When Garrett Page stepped up to begin his approach in the 10th frame Thursday, he knew what needed to be done.
“I had to get two strikes,” the Centennial junior said. “That was the biggest pressure for me.”
On his final roll, Page hit the pocket for his third consecutive strike to top Tech’s Dallas Leong 199-192 in the final of the MVP Tournament at The Orleans.
“This is amazing,” said Page, who helped the Bulldogs win the Division I state title Feb. 1. “I personally thought I was going to lose the last game, but it was fun.”
Silverado’s Michelle Matsumoto defeated Bonanza’s Ashlee McKenna 251-229 in the girls final.
The event showcased the top 146 bowlers — 74 boys and 72 girls — from 33 area high schools. A four-game scratch qualifier whittled the field down to five boys and five girls to compete in a stepladder finals format. The winners were awarded $4,000 in scholarships, with both the sixth-place bowlers and the two non-finalists with the highest individual games also earning awards.
Page rolled a 996 in the qualifying round to earn the top seed. He overcame a tough-luck split in the fifth frame of the final to mark his final five frames.
“You have to have a short memory in bowling,” said Page, who claimed the $750 prize. “This scholarship is going to be very helpful for me. It’s college. This pays for a couple of classes.”
Leong, the fifth seed, won three consecutive head-to-head games to reach the title game.
On the girls side, Matsumoto rolled nine strikes en route to the top spot. The sophomore, who helped the Skyhawks capture the state title this year, was stunned by her performance.
“I’m really excited,” she said. “It’s still a little mind-boggling and shocking.

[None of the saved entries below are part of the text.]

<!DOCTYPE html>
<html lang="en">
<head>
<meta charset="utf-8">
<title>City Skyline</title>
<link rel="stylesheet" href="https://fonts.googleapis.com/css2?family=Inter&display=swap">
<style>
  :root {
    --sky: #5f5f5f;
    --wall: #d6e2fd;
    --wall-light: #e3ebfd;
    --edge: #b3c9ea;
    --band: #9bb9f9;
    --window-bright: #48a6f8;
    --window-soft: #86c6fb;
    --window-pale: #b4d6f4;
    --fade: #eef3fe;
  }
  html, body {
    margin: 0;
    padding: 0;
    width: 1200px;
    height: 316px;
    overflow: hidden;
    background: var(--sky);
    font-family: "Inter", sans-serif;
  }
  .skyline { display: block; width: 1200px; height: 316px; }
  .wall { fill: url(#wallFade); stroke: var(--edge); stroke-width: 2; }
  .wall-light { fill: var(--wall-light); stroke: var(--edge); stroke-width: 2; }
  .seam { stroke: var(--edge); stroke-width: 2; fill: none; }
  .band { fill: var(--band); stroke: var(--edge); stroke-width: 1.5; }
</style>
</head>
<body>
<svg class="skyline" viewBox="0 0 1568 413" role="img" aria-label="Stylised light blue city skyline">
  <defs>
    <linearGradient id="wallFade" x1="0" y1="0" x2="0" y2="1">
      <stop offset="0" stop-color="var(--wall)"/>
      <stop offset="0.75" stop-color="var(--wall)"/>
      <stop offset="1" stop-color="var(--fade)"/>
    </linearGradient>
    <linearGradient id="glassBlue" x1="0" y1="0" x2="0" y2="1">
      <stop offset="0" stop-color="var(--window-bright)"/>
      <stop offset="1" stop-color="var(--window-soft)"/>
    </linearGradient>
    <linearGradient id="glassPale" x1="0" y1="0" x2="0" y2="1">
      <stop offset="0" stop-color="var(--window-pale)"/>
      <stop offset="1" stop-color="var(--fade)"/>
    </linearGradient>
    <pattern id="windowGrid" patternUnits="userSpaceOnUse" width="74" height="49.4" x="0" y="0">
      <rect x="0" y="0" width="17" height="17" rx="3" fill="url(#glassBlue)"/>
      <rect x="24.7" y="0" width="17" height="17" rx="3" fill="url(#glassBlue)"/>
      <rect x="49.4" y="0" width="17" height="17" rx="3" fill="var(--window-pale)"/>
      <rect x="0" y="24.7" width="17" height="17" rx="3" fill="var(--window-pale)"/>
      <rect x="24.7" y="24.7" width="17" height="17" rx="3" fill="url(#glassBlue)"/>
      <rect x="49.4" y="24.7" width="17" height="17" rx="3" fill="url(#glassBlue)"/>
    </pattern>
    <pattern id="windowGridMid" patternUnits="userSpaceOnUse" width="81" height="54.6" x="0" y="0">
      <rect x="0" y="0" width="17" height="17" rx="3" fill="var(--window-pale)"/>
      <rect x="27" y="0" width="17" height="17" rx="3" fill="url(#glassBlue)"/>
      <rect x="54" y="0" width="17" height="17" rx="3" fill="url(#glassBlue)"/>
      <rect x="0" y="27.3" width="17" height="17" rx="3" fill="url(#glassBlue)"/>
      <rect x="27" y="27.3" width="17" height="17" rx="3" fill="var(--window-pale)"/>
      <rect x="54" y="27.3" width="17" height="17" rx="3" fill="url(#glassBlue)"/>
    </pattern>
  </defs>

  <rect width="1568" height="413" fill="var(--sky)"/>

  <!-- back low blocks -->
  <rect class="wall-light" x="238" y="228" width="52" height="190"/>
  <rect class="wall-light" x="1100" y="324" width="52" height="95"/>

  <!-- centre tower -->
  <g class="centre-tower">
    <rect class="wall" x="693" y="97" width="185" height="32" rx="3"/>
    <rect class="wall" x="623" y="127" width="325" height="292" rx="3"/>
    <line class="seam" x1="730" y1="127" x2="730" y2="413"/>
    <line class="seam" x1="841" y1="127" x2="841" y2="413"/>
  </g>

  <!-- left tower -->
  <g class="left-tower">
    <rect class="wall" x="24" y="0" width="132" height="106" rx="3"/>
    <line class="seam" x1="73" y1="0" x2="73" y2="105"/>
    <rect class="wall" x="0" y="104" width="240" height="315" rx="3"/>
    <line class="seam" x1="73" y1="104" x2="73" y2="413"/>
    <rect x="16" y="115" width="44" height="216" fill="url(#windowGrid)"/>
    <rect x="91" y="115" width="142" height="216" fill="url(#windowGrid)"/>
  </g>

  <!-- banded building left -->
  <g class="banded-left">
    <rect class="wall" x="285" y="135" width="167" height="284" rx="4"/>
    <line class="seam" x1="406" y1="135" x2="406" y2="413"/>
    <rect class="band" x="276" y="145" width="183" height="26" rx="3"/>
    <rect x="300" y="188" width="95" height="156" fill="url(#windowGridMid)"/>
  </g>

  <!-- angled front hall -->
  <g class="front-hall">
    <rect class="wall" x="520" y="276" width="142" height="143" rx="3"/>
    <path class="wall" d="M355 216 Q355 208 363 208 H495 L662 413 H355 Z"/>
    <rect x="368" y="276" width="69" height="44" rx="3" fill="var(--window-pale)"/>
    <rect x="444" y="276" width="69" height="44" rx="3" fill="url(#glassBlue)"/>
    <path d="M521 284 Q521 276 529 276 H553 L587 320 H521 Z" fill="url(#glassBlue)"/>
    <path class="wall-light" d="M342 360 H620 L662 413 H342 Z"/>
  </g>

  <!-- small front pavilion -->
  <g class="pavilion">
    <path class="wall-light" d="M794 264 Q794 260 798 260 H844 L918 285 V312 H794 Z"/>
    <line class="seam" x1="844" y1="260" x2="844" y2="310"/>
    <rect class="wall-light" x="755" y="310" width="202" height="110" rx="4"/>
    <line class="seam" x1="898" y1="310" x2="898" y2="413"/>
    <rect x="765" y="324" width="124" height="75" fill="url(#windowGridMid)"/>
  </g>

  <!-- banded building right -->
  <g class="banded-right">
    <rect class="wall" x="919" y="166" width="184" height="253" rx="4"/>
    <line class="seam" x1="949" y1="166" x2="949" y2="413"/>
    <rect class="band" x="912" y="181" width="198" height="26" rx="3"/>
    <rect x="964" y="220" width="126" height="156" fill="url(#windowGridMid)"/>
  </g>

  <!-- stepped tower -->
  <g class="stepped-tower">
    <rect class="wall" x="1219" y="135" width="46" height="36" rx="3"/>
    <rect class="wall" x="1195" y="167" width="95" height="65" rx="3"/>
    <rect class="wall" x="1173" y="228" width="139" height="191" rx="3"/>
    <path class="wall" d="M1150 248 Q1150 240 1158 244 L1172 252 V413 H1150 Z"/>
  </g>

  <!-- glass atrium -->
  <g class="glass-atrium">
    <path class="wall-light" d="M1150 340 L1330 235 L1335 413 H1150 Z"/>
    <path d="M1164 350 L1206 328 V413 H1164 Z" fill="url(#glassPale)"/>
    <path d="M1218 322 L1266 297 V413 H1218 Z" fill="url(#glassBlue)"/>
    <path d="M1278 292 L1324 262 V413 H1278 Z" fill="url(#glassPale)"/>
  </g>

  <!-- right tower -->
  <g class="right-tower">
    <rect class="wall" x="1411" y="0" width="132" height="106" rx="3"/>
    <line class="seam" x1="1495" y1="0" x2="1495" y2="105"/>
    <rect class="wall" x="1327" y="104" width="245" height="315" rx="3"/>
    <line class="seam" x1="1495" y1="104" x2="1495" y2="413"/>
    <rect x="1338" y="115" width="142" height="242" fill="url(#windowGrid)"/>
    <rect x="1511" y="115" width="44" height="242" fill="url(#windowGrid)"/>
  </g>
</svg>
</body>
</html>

I can’t really comprehend it.
It means a lot to me. I wasn’t really expecting it. I was hoping for maybe fifth place. First is just really amazing.”

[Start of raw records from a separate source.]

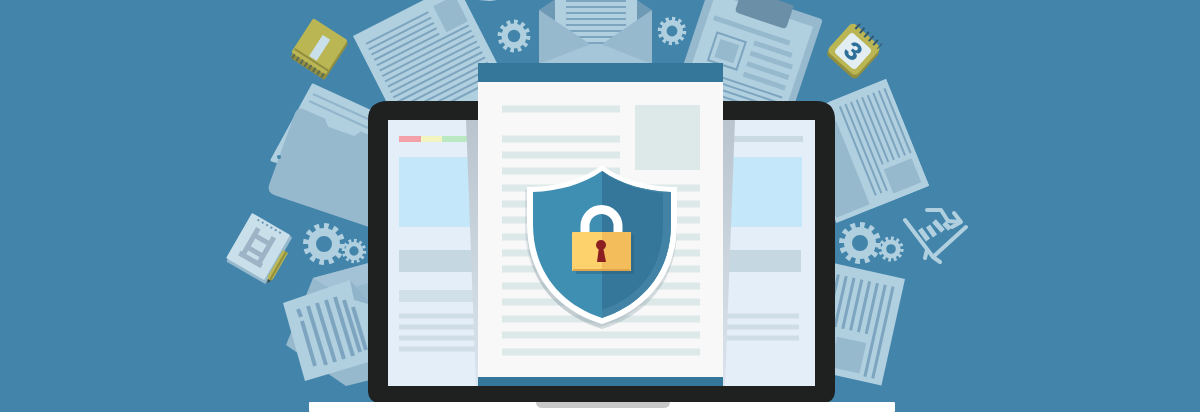
<!DOCTYPE html>
<html lang="en">
<head>
<meta charset="utf-8">
<title>Data protection banner</title>
<style>
:root{--sky:#4384ab;--pale:#b0cfdf;--mid:#97b9ce;--line:#7da5bf;--deep:#6f9ab5;--ice:#c9dfea;--olive:#b9b653;--olive-dark:#918f3f;--frame:#1f2020;--screen:#e4eef8;--sheet:#f8f8f8;--rule:#dde8e9;--bar:#35779a;--shield:#3f8fb2;--shield-dark:#35779b;--gold:#fdd16c;--gold-dark:#f4bd5c;--key:#8c1f22}
html,body{margin:0;height:100%;overflow:hidden;background:var(--sky)}
svg{display:block}
.pale{fill:var(--pale)}.mid{fill:var(--mid)}.deep{fill:var(--deep)}.ice{fill:var(--ice)}.olive{fill:var(--olive)}
.rules{fill:none;stroke:var(--line);stroke-width:2}
.gear circle{fill:none;stroke:var(--pale)}
.page-rules{fill:none;stroke:var(--rule);stroke-width:7}
.date{font:800 24px Inter,"Open Sans",sans-serif;fill:#2c6f98;text-anchor:middle}
</style>
</head>
<body>
<svg width="1200" height="412" viewBox="0 0 1200 412" role="img" aria-label="Laptop with a document protected by a shield and padlock, surrounded by office files">
<defs>
  <g id="gear" class="gear">
    <circle r="12" stroke-width="8"/>
    <circle r="18" stroke-width="6" pathLength="24" stroke-dasharray="1 1"/>
  </g>
  <path id="shield-shape" d="M602 165C583 180 556 187 527 187V224C527 274 556 310 602 324C648 310 677 274 677 224V187C648 187 621 180 602 165Z"/>
  <path id="shield-face" d="M602 171C582 185 558 191 533 192V224C533 271 560 304 602 318C644 304 671 271 671 224V192C646 191 622 185 602 171Z"/>
  <clipPath id="shield-right"><rect x="602" y="165" width="80" height="160"/></clipPath>
  <linearGradient id="fold-shade" x1="0" y1="0" x2="0" y2="1">
    <stop offset="0" stop-color="#b9c4ce"/><stop offset="1" stop-color="#dbe4ec"/>
  </linearGradient>
</defs>

<rect width="1200" height="412" fill="var(--sky)"/>

<g id="text-document" transform="translate(353 36) rotate(-27)">
  <rect class="pale" width="116" height="150"/>
  <rect class="mid" x="85" y="10" width="24" height="29"/>
  <path class="rules" d="M8 13H78M8 19H78M8 25H78M8 31H78M8 37H78M8 43H108M8 49H108M8 55H108M8 61H108M8 67H108M8 73H108M8 79H108M8 85H108M8 91H108M8 97H108M8 103H108"/>
</g>

<g id="open-envelope">
  <path class="deep" d="M539 10L554 0H637L652 10V64H539Z"/>
  <rect class="pale" x="555" y="0" width="82" height="64"/>
  <path class="rules" d="M566 1H626M566 7H626M566 13H626M566 19H626M566 25H626M566 31H626M570 37H620M578 43H612"/>
  <path class="mid" d="M539 10L590 44Q596 48 602 48L589 64H539ZM652 10L602 44Q596 48 590 48L603 64H652Z"/>
  <path fill="#a5c5d8" d="M539 64L586 46Q596 42 606 46L652 64Z"/>
</g>

<g id="clipboard" transform="translate(711 -18) rotate(18.5)">
  <rect class="mid" width="118" height="150" rx="3"/>
  <rect class="pale" x="8" y="10" width="103" height="140"/>
  <path d="M32 -4H86V17Q86 21 82 21H36Q32 21 32 17Z" fill="#6b8fa6"/>
  <path d="M22 46H52V75H22Z" fill="none" stroke="var(--line)" stroke-width="2"/>
  <rect class="mid" x="27" y="51" width="20" height="19"/>
  <path d="M14 33H94M60 44H100M60 55H104M60 66H104M60 77H104" fill="none" stroke="var(--mid)" stroke-width="5"/>
  <path class="rules" d="M22 87H104M22 93H104M22 99H104M22 105H104M22 111H104"/>
</g>

<g id="folder">
  <path class="pale" d="M313 85L372 112V190L272 160Z" stroke="var(--pale)" stroke-width="3" stroke-linejoin="round"/>
  <path d="M313 94L368 119M309 101L368 128" class="rules" opacity=".6"/>
  <path class="mid" d="M303 109L326 119L329 126L354 135L360 131L372 136V228L274 195Q267 192 269 185L295 113Q298 107 303 109Z"/>
  <path d="M326 119L329 126L354 135L360 131" fill="none" stroke="var(--pale)" stroke-width="2"/>
  <circle cx="279" cy="157" r="2" fill="var(--sky)"/>
</g>

<g id="newspaper" transform="translate(886 79) rotate(-22)">
  <path class="pale" d="M-62 0H0V115H-62Z"/>
  <path class="pale" d="M-100 0H0V115H-100Z"/>
  <path class="rules" d="M-5 8V78M-11 8V78M-17 8V78M-23 8V78M-29 8V78M-35 8V78M-41 8V104M-47 8V104M-53 8V104"/>
  <rect class="mid" x="-36" y="83" width="30" height="26"/>
  <rect class="mid" x="-98" y="20" width="36" height="90"/>
</g>

<g id="letter">
  <path class="mid" d="M313 278L370 263V380L346 386L286 345Z"/>
  <path fill="#a3c2d5" d="M313 278L336 292L372 282V262Z"/>
  <path class="pale" d="M283 303L350 280L372 305V361L305 381Z"/>
  <path class="deep" d="M350 280L354 300L372 305Z" opacity=".5"/>
  <path d="M298 309L301 317M308 306L326 365M317 303L335 362M326 300L344 359M335 297L353 356M344 300L360 352M353 307L366 350M302 321L315 366" fill="none" stroke="var(--line)" stroke-width="4"/>
</g>

<g id="report" transform="translate(905 279) rotate(12.5)">
  <rect class="pale" x="-85" width="85" height="109"/>
  <path d="M-66 10V62M-58 10V62M-50 10V62M-42 10V62M-34 10V62M-26 10V62M-18 10V104M-10 10V104" fill="none" stroke="var(--line)" stroke-width="3"/>
  <rect class="mid" x="-54" y="71" width="30" height="31"/>
</g>

<g id="gears">
  <use href="#gear" transform="translate(514 36) scale(.78)"/>
  <use href="#gear" transform="translate(672 31) scale(.68)"/>
  <use href="#gear" transform="translate(324 244)"/>
  <use href="#gear" transform="translate(354 251) scale(.58)"/>
  <use href="#gear" transform="translate(860 243)"/>
  <use href="#gear" transform="translate(891 249) scale(.6)"/>
  <path d="M478 0H497L490 1Z" class="pale"/>
</g>

<g id="notebook" transform="translate(319 48) rotate(33)">
  <rect fill="var(--olive-dark)" x="-19" y="-20" width="41" height="44" rx="2"/>
  <rect class="olive" x="-21" y="-22" width="41" height="41" rx="2"/>
  <rect class="ice" x="-4" y="-13" width="9" height="25"/>
  <path d="M-18 21H20" stroke="#5c6b51" stroke-width="5" stroke-dasharray="2 3"/>
  <path d="M-20 14H20" stroke="var(--olive-dark)" stroke-width="2"/>
</g>

<g id="calendar" transform="translate(854 50) rotate(42)">
  <rect fill="var(--olive-dark)" x="-19" y="-17" width="40" height="39" rx="5"/>
  <rect class="olive" x="-20" y="-20" width="39" height="39" rx="5"/>
  <rect x="-14" y="-12" width="28" height="27" rx="4" fill="#e3eef3"/>
  <text class="date" x="0" y="10">3</text>
  <path d="M-14 -20H17" stroke="#31566c" stroke-width="7" stroke-dasharray="2 4"/>
</g>

<g id="notepad" transform="translate(259 247) rotate(30)">
  <rect class="mid" x="-21" y="-25" width="45" height="54" rx="1"/>
  <rect class="ice" x="-23" y="-26" width="44" height="52" rx="1"/>
  <path d="M-10 -16V15M8 -16V15M-10 -8H8M-10 6H8M-14 15H12" fill="none" stroke="#9db3c6" stroke-width="5"/>
  <path d="M-15 -23H14" stroke="var(--deep)" stroke-width="2" stroke-dasharray="2 3"/>
</g>
<g id="pencil">
  <path class="olive" d="M283 250L288 253L273 279L267 283L268 276Z"/>
  <path d="M286 252L270 280" stroke="var(--olive-dark)" stroke-width="2"/>
  <path d="M267 283L268 279L271 281Z" fill="#2c4656"/>
</g>

<g id="growth-chart" fill="none" stroke="var(--pale)" stroke-width="4" stroke-linecap="round" stroke-linejoin="round">
  <path d="M905 220L933 257L966 227M927 250L925 258M933 257L940 262"/>
  <path d="M927 210L941 210L948 221L960 222M954 213L961 222L952 227"/>
  <path d="M920 229L928 240M928 226L935 236M934 221L943 231M944 223L950 229" stroke-width="5" stroke-linecap="butt"/>
</g>

<g id="laptop">
  <path fill="var(--frame)" d="M388 101H816Q835 101 835 120V390Q835 403 822 403H381Q368 403 368 390V120Q368 101 388 101Z"/>
  <rect x="388" y="120" width="427" height="266" fill="var(--screen)"/>
  <rect x="309" y="402" width="586" height="10" rx="1" fill="#fff"/>
  <path d="M536 402H670Q670 408 663 408H543Q536 408 536 402Z" fill="#c9c9c9"/>
</g>

<g id="web-page">
  <rect x="399" y="136" width="22" height="6" fill="#f3a1a9"/>
  <rect x="421" y="136" width="21" height="6" fill="#f3f5c0"/>
  <rect x="442" y="136" width="26" height="6" fill="#b9e8c1"/>
  <rect x="720" y="136" width="83" height="6" fill="#cbd9e3"/>
  <rect x="399" y="157" width="403" height="70" fill="#c4e8fa"/>
  <rect x="399" y="250" width="402" height="22" fill="#c5d8e1"/>
  <rect x="399" y="290" width="90" height="12" fill="#d0dfe8"/>
  <path d="M399 316H799M399 327H799M399 338H799M399 349H480" stroke="#cfdde7" stroke-width="5"/>
</g>

<g id="document">
  <path d="M466 120H479V386H476ZM735 120H722V386H725Z" fill="url(#fold-shade)"/>
  <rect x="478" y="63" width="245" height="323" fill="var(--sheet)"/>
  <rect x="478" y="63" width="245" height="19" fill="var(--bar)"/>
  <rect x="478" y="377" width="245" height="9" fill="var(--bar)"/>
  <rect x="635" y="105" width="65" height="65" fill="var(--rule)"/>
  <path class="page-rules" d="M502 109H620M502 139H620M502 155H620M502 171H620M502 188H700M502 204H700M502 220H700M502 237H700M502 253H700M502 269H700M502 286H700M502 302H700M502 319H700M502 335H700M502 352H700"/>
</g>

<g id="shield">
  <use href="#shield-shape" y="5" fill="#8fa3ad" opacity=".35"/>
  <use href="#shield-shape" x="-2" y="3" fill="#8fa3ad" opacity=".25"/>
  <use href="#shield-shape" fill="#fff"/>
  <use href="#shield-face" fill="var(--shield)"/>
  <g clip-path="url(#shield-right)">
    <use href="#shield-face" fill="#4283a5"/>
    <path d="M602 171C620 185 643 191 663 193V224C663 268 640 297 602 310Z" fill="var(--shield-dark)"/>
  </g>
</g>

<g id="padlock">
  <path d="M574 235H634V274H576Z" fill="#24566f" opacity=".35"/>
  <path d="M585 234V226A16.5 16.5 0 0 1 618 226V234" fill="none" stroke="#fff" stroke-width="9"/>
  <rect x="572" y="232" width="59" height="39" rx="1" fill="var(--gold)"/>
  <path d="M602 232H630Q631 232 631 233V270Q631 271 630 271H602Z" fill="var(--gold-dark)"/>
  <path d="M573 270H630" stroke="#e0a54a" stroke-width="2"/>
  <circle cx="601" cy="245" r="5" fill="var(--key)"/>
  <path d="M599 247H603L606 262H597Z" fill="var(--key)"/>
</g>
</svg>
</body>
</html>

After posting an 857 series in the qualifier, Matsumoto outlasted Gabrielle Turner of Palo Verde in a two-frame roll-off to meet McKenna in the final. Matsumoto said the pressures of performing well in an individual setting upstaged the anxieties of the state tournament.
“This means a little more because I did it on my own,” she said. “I was just so scared during the whole thing. It was nerve-racking. There were a lot of people. It puts a lot of pressure on you knowing it’s just one-on-one.”
Basic’s Joshua Reill and Cimarron-Memorial’s Jenna Graydon each placed sixth in qualifiers and Sierra Vista’s Russell Reyes (248) and Eldorado’s Shyanne Dase (244) posted the highest scores of the non-qualifiers.